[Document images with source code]

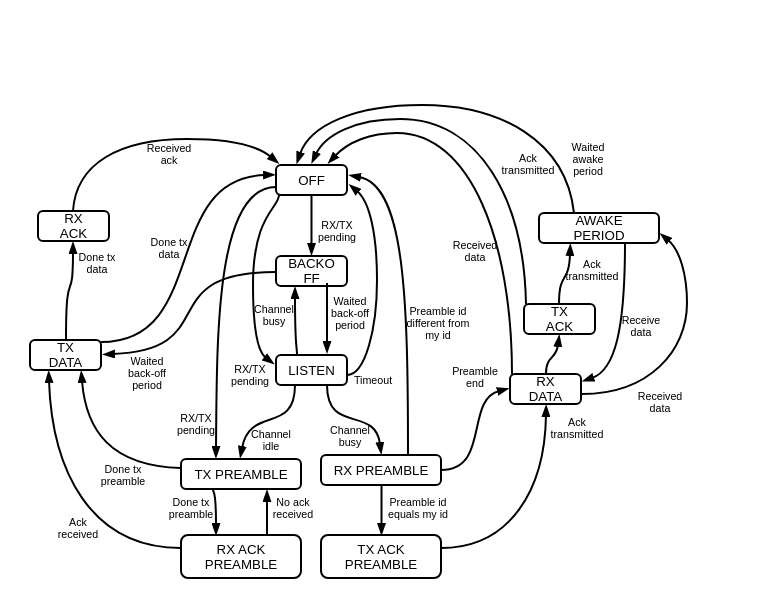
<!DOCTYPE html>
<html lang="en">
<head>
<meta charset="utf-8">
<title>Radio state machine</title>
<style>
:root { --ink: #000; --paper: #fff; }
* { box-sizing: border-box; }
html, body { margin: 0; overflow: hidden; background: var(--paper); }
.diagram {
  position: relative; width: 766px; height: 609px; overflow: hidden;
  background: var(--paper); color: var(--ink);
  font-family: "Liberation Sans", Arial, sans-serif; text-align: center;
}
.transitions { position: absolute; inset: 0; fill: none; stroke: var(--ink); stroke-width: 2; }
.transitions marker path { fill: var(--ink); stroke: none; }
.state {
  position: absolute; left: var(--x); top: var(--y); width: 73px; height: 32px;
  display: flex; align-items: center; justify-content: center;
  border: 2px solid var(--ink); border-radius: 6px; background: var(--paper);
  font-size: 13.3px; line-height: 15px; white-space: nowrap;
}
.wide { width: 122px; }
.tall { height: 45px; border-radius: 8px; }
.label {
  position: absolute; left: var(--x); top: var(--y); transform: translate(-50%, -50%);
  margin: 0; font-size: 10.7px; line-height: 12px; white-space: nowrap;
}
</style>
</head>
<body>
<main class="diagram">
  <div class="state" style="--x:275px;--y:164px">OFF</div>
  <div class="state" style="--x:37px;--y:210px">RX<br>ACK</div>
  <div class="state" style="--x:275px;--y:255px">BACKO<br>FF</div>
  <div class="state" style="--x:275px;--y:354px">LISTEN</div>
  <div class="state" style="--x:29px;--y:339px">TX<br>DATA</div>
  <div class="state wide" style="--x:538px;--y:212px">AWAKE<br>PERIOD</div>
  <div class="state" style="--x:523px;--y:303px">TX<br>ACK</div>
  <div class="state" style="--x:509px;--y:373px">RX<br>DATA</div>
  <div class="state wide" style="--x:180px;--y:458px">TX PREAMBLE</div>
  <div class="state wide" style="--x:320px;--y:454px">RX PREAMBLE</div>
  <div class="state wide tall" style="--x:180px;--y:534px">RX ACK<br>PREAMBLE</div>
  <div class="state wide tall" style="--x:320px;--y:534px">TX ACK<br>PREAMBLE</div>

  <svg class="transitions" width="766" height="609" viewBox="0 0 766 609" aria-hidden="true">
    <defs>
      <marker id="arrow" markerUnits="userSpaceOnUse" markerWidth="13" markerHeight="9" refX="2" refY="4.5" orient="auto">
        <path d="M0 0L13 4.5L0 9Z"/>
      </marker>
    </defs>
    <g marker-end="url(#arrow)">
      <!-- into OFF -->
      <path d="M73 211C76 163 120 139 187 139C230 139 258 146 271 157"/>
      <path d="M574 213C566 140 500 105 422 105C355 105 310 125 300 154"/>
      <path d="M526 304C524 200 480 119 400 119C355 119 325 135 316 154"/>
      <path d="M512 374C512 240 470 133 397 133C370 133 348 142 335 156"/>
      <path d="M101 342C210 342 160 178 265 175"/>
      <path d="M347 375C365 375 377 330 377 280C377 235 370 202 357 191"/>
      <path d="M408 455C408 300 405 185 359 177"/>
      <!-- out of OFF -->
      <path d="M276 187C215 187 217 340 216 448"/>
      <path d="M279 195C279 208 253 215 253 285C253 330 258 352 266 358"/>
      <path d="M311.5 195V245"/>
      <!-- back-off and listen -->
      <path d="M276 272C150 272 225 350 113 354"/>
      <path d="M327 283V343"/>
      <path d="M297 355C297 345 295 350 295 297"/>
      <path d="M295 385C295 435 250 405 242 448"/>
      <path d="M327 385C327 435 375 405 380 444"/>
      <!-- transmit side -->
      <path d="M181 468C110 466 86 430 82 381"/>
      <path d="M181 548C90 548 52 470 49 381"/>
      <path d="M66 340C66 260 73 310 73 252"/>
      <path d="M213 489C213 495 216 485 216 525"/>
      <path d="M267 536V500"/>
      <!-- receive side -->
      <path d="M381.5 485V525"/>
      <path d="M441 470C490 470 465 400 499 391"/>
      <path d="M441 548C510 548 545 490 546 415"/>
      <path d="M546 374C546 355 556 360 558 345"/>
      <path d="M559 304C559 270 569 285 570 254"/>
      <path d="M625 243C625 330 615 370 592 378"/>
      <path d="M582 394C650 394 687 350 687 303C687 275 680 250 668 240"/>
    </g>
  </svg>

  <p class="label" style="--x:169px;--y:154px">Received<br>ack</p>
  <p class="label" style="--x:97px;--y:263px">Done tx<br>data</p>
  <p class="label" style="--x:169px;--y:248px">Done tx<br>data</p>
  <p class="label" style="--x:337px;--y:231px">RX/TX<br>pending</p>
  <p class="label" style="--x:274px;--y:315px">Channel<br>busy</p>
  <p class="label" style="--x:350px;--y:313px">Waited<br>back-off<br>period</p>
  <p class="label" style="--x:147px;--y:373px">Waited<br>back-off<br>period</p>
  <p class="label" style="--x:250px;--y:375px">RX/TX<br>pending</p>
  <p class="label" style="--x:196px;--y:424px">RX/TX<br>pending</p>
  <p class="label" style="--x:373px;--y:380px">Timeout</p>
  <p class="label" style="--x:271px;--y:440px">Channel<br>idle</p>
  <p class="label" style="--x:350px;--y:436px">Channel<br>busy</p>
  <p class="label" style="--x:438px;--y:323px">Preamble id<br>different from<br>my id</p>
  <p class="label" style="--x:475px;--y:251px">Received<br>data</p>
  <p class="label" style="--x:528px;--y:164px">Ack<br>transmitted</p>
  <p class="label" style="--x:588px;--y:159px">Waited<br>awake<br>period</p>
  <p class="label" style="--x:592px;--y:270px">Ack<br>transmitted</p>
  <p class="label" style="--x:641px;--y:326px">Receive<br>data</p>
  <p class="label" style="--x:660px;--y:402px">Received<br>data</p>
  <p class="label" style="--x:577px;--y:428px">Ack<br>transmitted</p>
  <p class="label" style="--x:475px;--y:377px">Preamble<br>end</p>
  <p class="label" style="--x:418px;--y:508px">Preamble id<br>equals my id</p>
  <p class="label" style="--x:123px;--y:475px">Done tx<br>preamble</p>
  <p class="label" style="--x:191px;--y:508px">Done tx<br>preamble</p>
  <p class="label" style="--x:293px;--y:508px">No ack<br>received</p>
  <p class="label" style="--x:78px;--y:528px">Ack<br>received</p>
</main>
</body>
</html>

What to do:
Copy every record character for character. Skip the pictures.

Response area:
<!DOCTYPE html>
<html lang="en">
<head>
<meta charset="utf-8">
<title>Radio state machine</title>
<style>
:root { --ink: #000; --paper: #fff; }
* { box-sizing: border-box; }
html, body { margin: 0; overflow: hidden; background: var(--paper); }
.diagram {
  position: relative; width: 766px; height: 609px; overflow: hidden;
  background: var(--paper); color: var(--ink);
  font-family: "Liberation Sans", Arial, sans-serif; text-align: center;
}
.transitions { position: absolute; inset: 0; fill: none; stroke: var(--ink); stroke-width: 2; }
.transitions marker path { fill: var(--ink); stroke: none; }
.state {
  position: absolute; left: var(--x); top: var(--y); width: 73px; height: 32px;
  display: flex; align-items: center; justify-content: center;
  border: 2px solid var(--ink); border-radius: 6px; background: var(--paper);
  font-size: 13.3px; line-height: 15px; white-space: nowrap;
}
.wide { width: 122px; }
.tall { height: 45px; border-radius: 8px; }
.label {
  position: absolute; left: var(--x); top: var(--y); transform: translate(-50%, -50%);
  margin: 0; font-size: 10.7px; line-height: 12px; white-space: nowrap;
}
</style>
</head>
<body>
<main class="diagram">
  <div class="state" style="--x:275px;--y:164px">OFF</div>
  <div class="state" style="--x:37px;--y:210px">RX<br>ACK</div>
  <div class="state" style="--x:275px;--y:255px">BACKO<br>FF</div>
  <div class="state" style="--x:275px;--y:354px">LISTEN</div>
  <div class="state" style="--x:29px;--y:339px">TX<br>DATA</div>
  <div class="state wide" style="--x:538px;--y:212px">AWAKE<br>PERIOD</div>
  <div class="state" style="--x:523px;--y:303px">TX<br>ACK</div>
  <div class="state" style="--x:509px;--y:373px">RX<br>DATA</div>
  <div class="state wide" style="--x:180px;--y:458px">TX PREAMBLE</div>
  <div class="state wide" style="--x:320px;--y:454px">RX PREAMBLE</div>
  <div class="state wide tall" style="--x:180px;--y:534px">RX ACK<br>PREAMBLE</div>
  <div class="state wide tall" style="--x:320px;--y:534px">TX ACK<br>PREAMBLE</div>

  <svg class="transitions" width="766" height="609" viewBox="0 0 766 609" aria-hidden="true">
    <defs>
      <marker id="arrow" markerUnits="userSpaceOnUse" markerWidth="13" markerHeight="9" refX="2" refY="4.5" orient="auto">
        <path d="M0 0L13 4.5L0 9Z"/>
      </marker>
    </defs>
    <g marker-end="url(#arrow)">
      <!-- into OFF -->
      <path d="M73 211C76 163 120 139 187 139C230 139 258 146 271 157"/>
      <path d="M574 213C566 140 500 105 422 105C355 105 310 125 300 154"/>
      <path d="M526 304C524 200 480 119 400 119C355 119 325 135 316 154"/>
      <path d="M512 374C512 240 470 133 397 133C370 133 348 142 335 156"/>
      <path d="M101 342C210 342 160 178 265 175"/>
      <path d="M347 375C365 375 377 330 377 280C377 235 370 202 357 191"/>
      <path d="M408 455C408 300 405 185 359 177"/>
      <!-- out of OFF -->
      <path d="M276 187C215 187 217 340 216 448"/>
      <path d="M279 195C279 208 253 215 253 285C253 330 258 352 266 358"/>
      <path d="M311.5 195V245"/>
      <!-- back-off and listen -->
      <path d="M276 272C150 272 225 350 113 354"/>
      <path d="M327 283V343"/>
      <path d="M297 355C297 345 295 350 295 297"/>
      <path d="M295 385C295 435 250 405 242 448"/>
      <path d="M327 385C327 435 375 405 380 444"/>
      <!-- transmit side -->
      <path d="M181 468C110 466 86 430 82 381"/>
      <path d="M181 548C90 548 52 470 49 381"/>
      <path d="M66 340C66 260 73 310 73 252"/>
      <path d="M213 489C213 495 216 485 216 525"/>
      <path d="M267 536V500"/>
      <!-- receive side -->
      <path d="M381.5 485V525"/>
      <path d="M441 470C490 470 465 400 499 391"/>
      <path d="M441 548C510 548 545 490 546 415"/>
      <path d="M546 374C546 355 556 360 558 345"/>
      <path d="M559 304C559 270 569 285 570 254"/>
      <path d="M625 243C625 330 615 370 592 378"/>
      <path d="M582 394C650 394 687 350 687 303C687 275 680 250 668 240"/>
    </g>
  </svg>

  <p class="label" style="--x:169px;--y:154px">Received<br>ack</p>
  <p class="label" style="--x:97px;--y:263px">Done tx<br>data</p>
  <p class="label" style="--x:169px;--y:248px">Done tx<br>data</p>
  <p class="label" style="--x:337px;--y:231px">RX/TX<br>pending</p>
  <p class="label" style="--x:274px;--y:315px">Channel<br>busy</p>
  <p class="label" style="--x:350px;--y:313px">Waited<br>back-off<br>period</p>
  <p class="label" style="--x:147px;--y:373px">Waited<br>back-off<br>period</p>
  <p class="label" style="--x:250px;--y:375px">RX/TX<br>pending</p>
  <p class="label" style="--x:196px;--y:424px">RX/TX<br>pending</p>
  <p class="label" style="--x:373px;--y:380px">Timeout</p>
  <p class="label" style="--x:271px;--y:440px">Channel<br>idle</p>
  <p class="label" style="--x:350px;--y:436px">Channel<br>busy</p>
  <p class="label" style="--x:438px;--y:323px">Preamble id<br>different from<br>my id</p>
  <p class="label" style="--x:475px;--y:251px">Received<br>data</p>
  <p class="label" style="--x:528px;--y:164px">Ack<br>transmitted</p>
  <p class="label" style="--x:588px;--y:159px">Waited<br>awake<br>period</p>
  <p class="label" style="--x:592px;--y:270px">Ack<br>transmitted</p>
  <p class="label" style="--x:641px;--y:326px">Receive<br>data</p>
  <p class="label" style="--x:660px;--y:402px">Received<br>data</p>
  <p class="label" style="--x:577px;--y:428px">Ack<br>transmitted</p>
  <p class="label" style="--x:475px;--y:377px">Preamble<br>end</p>
  <p class="label" style="--x:418px;--y:508px">Preamble id<br>equals my id</p>
  <p class="label" style="--x:123px;--y:475px">Done tx<br>preamble</p>
  <p class="label" style="--x:191px;--y:508px">Done tx<br>preamble</p>
  <p class="label" style="--x:293px;--y:508px">No ack<br>received</p>
  <p class="label" style="--x:78px;--y:528px">Ack<br>received</p>
</main>
</body>
</html>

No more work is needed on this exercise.